◆ **WORK TO BE COMPLETED**
Report each line of the data below in which "lineWidth" appears.
*** RECORD EXTRACTS Section Begins ***
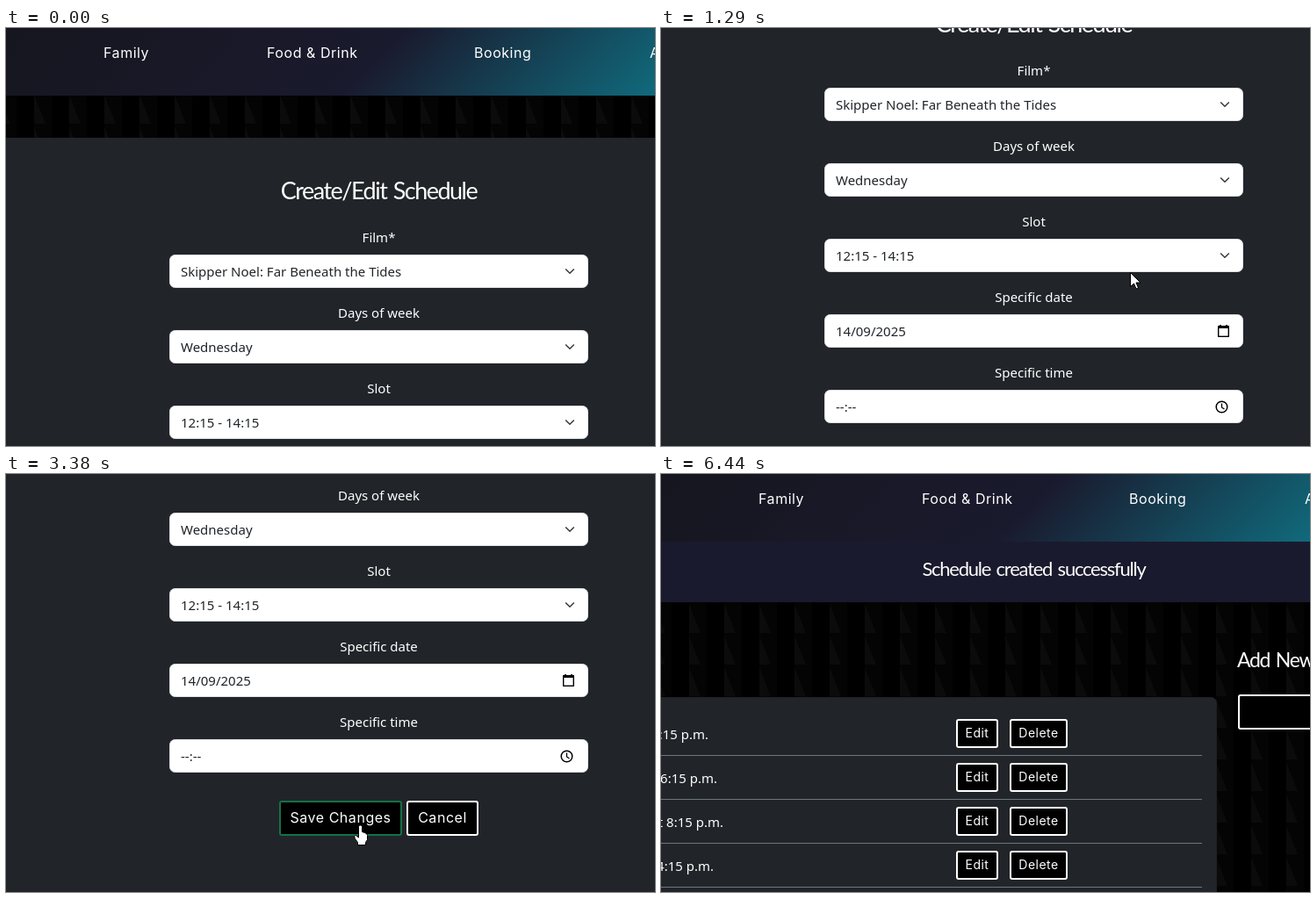
Recreate the animation shown at these times as an HTML page with a canvas. Size 739 by 476 pixels, loop 6.46 s.

```html
<!DOCTYPE html>
<html lang="en">
<head>
<meta charset="utf-8">
<title>Schedule editor</title>
<style>
html, body { margin: 0; width: 100%; height: 100%; overflow: hidden; background: #000; }
canvas { display: block; }
</style>
</head>
<body>
<canvas id="stage" width="739" height="476"></canvas>
<script>
const W = 739, H = 476, LOOP = 6460, SWITCH = 3830, TICK = 30;
const ctx = document.getElementById('stage').getContext('2d');

// Spacing in em, word gap in px
const FACES = {
  body: { family: '"Noto Sans", "Open Sans", sans-serif', spacing: 0, gap: 0 },
  nav: { family: 'Inter, sans-serif', spacing: 0.034, gap: 0 },
  title: { family: 'Lato, sans-serif', spacing: -0.056, gap: 2 }
};
const GREEN = [21, 112, 71], RED = [220, 53, 69], WHITE = [255, 255, 255];

// Keyframes: [time, value, ...]
const SCROLL = [[1030, 0], [1110, 41], [1290, 190], [1370, 252], [1440, 296], [1500, 300]];
const POINTER = [
  [670, 640, 478], [850, 588, 352], [1040, 534, 278], [1560, 534, 278],
  [1780, 518, 345], [1970, 490, 398], [2180, 403, 400], [4680, 403, 400],
  [4830, 374, 352], [4980, 374, 299], [5120, 428, 298], [5320, 460, 438], [5490, 505, 480]
];

const FIELDS = [
  ['Film*', 'Skipper Noel: Far Beneath the Tides', chevron],
  ['Days of week', 'Wednesday', chevron],
  ['Slot', '12:15 - 14:15', chevron],
  ['Specific date', '14/09/2025', calendar],
  ['Specific time', '--:--', clock]
];
const ROWS = [
  ['Sunday at 2:15 p.m.', 54], ['Sunday at 6:15 p.m.', 64],
  ['Sunday at 8:15 p.m.', 71], ['Monday at 4:15 p.m.', 60]
];

const formButtons = [
  { x: 311, y: 672, w: 140, h: 40, text: 'Save Changes', size: 16, hover: GREEN },
  { x: 456, y: 672, w: 82, h: 40, text: 'Cancel', size: 16, hover: RED }
];
const listButtons = ROWS.flatMap((_, i) => [
  { x: 336, y: 279 + i * 50, w: 48, h: 33, text: 'Edit', size: 14, hover: GREEN },
  { x: 397, y: 279 + i * 50, w: 66, h: 33, text: 'Delete', size: 14, hover: RED }
]);

// Motion advances in ticks, like a screen recording
function track(keys, time, k = 1) {
  const t = Math.floor(time / TICK) * TICK;
  if (t <= keys[0][0]) return keys[0][k];
  for (let i = 1; i < keys.length; i++) {
    const a = keys[i - 1], b = keys[i];
    if (t < b[0]) return a[k] + (b[k] - a[k]) * (t - a[0]) / (b[0] - a[0]);
  }
  return keys[keys.length - 1][k];
}

function pointerAt(t) {
  if (t >= 6380 && t < 6440) return { x: 634, y: 472 };
  if (t < 670 || t > 5490) return null;
  return { x: track(POINTER, t, 1), y: track(POINTER, t, 2) };
}

function isOver(b, t) {
  const p = pointerAt(t), scroll = t < SWITCH ? track(SCROLL, t) : 0;
  if (!p) return false;
  const x = p.x - b.x, y = p.y + scroll - b.y;
  return x >= 0 && x <= b.w && y >= 0 && y <= b.h;
}

// Border fade: share of the last moments spent under the pointer
function hoverLevel(b, t, since) {
  let n = 0;
  for (let i = 0; i < 8; i++) {
    const u = t - i * 11;
    if (u >= since && isOver(b, u)) n++;
  }
  return n / 8;
}

function type(str, x, y, size, face, align = 'left', color = '#fff') {
  const f = FACES[face];
  ctx.font = `${size}px ${f.family}`;
  ctx.letterSpacing = `${f.spacing * size}px`;
  ctx.wordSpacing = `${f.gap}px`;
  ctx.textAlign = align;
  ctx.fillStyle = color;
  ctx.fillText(str, x, y);
}

function box(x, y, w, h, r, fill, line, width = 1) {
  ctx.beginPath();
  ctx.roundRect(x + width / 2, y + width / 2, w - width, h - width, r);
  ctx.fillStyle = fill;
  ctx.fill();
  ctx.strokeStyle = line;
  ctx.lineWidth = width;
  ctx.stroke();
}

function rect(x, y, w, h, color) {
  ctx.fillStyle = color;
  ctx.fillRect(x, y, w, h);
}

function poly(points, closed) {
  ctx.beginPath();
  points.forEach(([x, y]) => ctx.lineTo(x, y));
  if (closed) ctx.closePath();
}

function button(b, t, since) {
  const k = hoverLevel(b, t, since);
  const c = WHITE.map((v, i) => Math.round(v + (b.hover[i] - v) * k));
  box(b.x, b.y, b.w, b.h, 2, '#000', `rgb(${c})`, 2);
  type(b.text, b.x + b.w / 2, b.y + b.h / 2 + b.size * 0.3, b.size, 'nav', 'center');
}

function chevron(y) {
  poly([[637.2, y - 2.5], [642, y + 2.3], [646.8, y - 2.5]]);
  ctx.strokeStyle = '#343a40';
  ctx.lineWidth = 1.5;
  ctx.stroke();
}

function calendar(y) {
  ctx.strokeStyle = '#000';
  ctx.lineWidth = 1.4;
  ctx.strokeRect(634.7, y - 5.3, 11.6, 11.6);
  rect(634, y - 6, 13, 3, '#000');
  rect(636, y - 7, 2, 2, '#000');
  rect(643, y - 7, 2, 2, '#000');
}

function clock(y) {
  ctx.strokeStyle = '#000';
  ctx.lineWidth = 1.5;
  ctx.beginPath();
  ctx.arc(638.5, y + 0.5, 6.3, 0, Math.PI * 2);
  ctx.stroke();
  poly([[638.5, y - 3.5], [638.5, y + 1], [641.5, y + 3]]);
  ctx.lineWidth = 1.3;
  ctx.stroke();
}

function wallpaper(top, bottom) {
  ctx.save();
  ctx.beginPath();
  ctx.rect(0, top, W, bottom - top);
  ctx.clip();
  rect(0, top, W, bottom - top, '#040404');
  for (let x = -40; x < W; x += 40) {
    rect(x + 12, top, 20, bottom - top, '#000');
    for (let y = 76; y < bottom; y += 36) {
      poly([[x + 32, y], [x + 45, y + 33], [x + 32, y + 33]], true);
      ctx.fillStyle = '#0b0b0b';
      ctx.fill();
    }
  }
  ctx.restore();
}

function header() {
  const g = ctx.createLinearGradient(0, 0, 408, 408);
  g.addColorStop(0, '#16161f');
  g.addColorStop(0.56, '#1a1a2e');
  g.addColorStop(1, '#106a7c');
  rect(0, 0, W, 77, g);
  type('Family', 111, 34, 16, 'nav');
  type('Food & Drink', 297, 34, 16, 'nav');
  type('Booking', 533, 34, 16, 'nav');
  type('About', 733, 34, 16, 'nav');
}

function formPage(t) {
  ctx.save();
  ctx.translate(0, -Math.round(track(SCROLL, t)));
  rect(0, 125, W, 700, '#212529');
  wallpaper(77, 125);
  header();
  type('Create/Edit Schedule', 424.5, 195, 27, 'title', 'center');
  FIELDS.forEach(([label, value, icon], i) => {
    const y = 258 + i * 86;
    type(label, 424.5, y - 14, 15, 'body', 'center');
    box(186, y, 477, 38, 6, '#fff', '#dee2e6');
    type(value, 199, y + 25, 15, 'body', 'left', '#212529');
    icon(y + 19);
  });
  formButtons.forEach(b => button(b, t, 0));
  ctx.restore();
}

function listPage(t) {
  wallpaper(146, H);
  header();
  rect(0, 77, W, 69, '#1a1a2e');
  type('Schedule created successfully', 424.5, 116, 22, 'title', 'center');
  type('Add New Schedule', 656, 220, 23, 'title');
  box(657, 251, 200, 40, 2, '#000', '#fff', 2);
  box(-20, 254, 653, 260, 6, '#212529', '#1d2124');
  ROWS.forEach(([text, right], i) => {
    type(text, right, 302 + i * 50, 15, 'body', 'right');
    rect(0, 320 + i * 50, 616, 1, '#6c757d');
  });
  listButtons.forEach(b => button(b, t, SWITCH));
}

const ARROW = [[0, 0], [0, 16], [4, 12.5], [6.5, 18.5], [9, 17.5], [6.5, 11.5], [11.5, 11.5]];
const HAND = [
  [-2, 1], [-1, -0.5], [1, -0.5], [2, 1], [2, 7], [5, 8], [7.5, 9.5], [8, 11], [8, 16], [6, 19],
  [6, 22], [-3, 22], [-3, 19], [-6, 15], [-7, 12], [-5, 11], [-2, 13.5]
];

function pointer(t) {
  const p = pointerAt(t);
  if (!p) return;
  const active = (t < SWITCH ? formButtons : listButtons).some(b => isOver(b, t));
  ctx.save();
  ctx.translate(Math.round(p.x) + 0.5, Math.round(p.y) + 0.5);
  poly(active ? HAND : ARROW, true);
  ctx.fillStyle = '#fff';
  ctx.strokeStyle = '#000';
  ctx.lineWidth = 1;
  ctx.lineJoin = 'round';
  ctx.fill();
  ctx.stroke();
  ctx.restore();
}

const start = performance.now();

function draw() {
  const t = (performance.now() - start) % LOOP;
  (t < SWITCH ? formPage : listPage)(t);
  pointer(t);
  requestAnimationFrame(draw);
}

draw();
</script>
</body>
</html>
```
*** RECORD EXTRACTS Section Ends ***
◆ **FINAL ANSWER**
  ctx.lineWidth = width;
  ctx.lineWidth = 1.5;
  ctx.lineWidth = 1.4;
  ctx.lineWidth = 1.5;
  ctx.lineWidth = 1.3;
  ctx.lineWidth = 1;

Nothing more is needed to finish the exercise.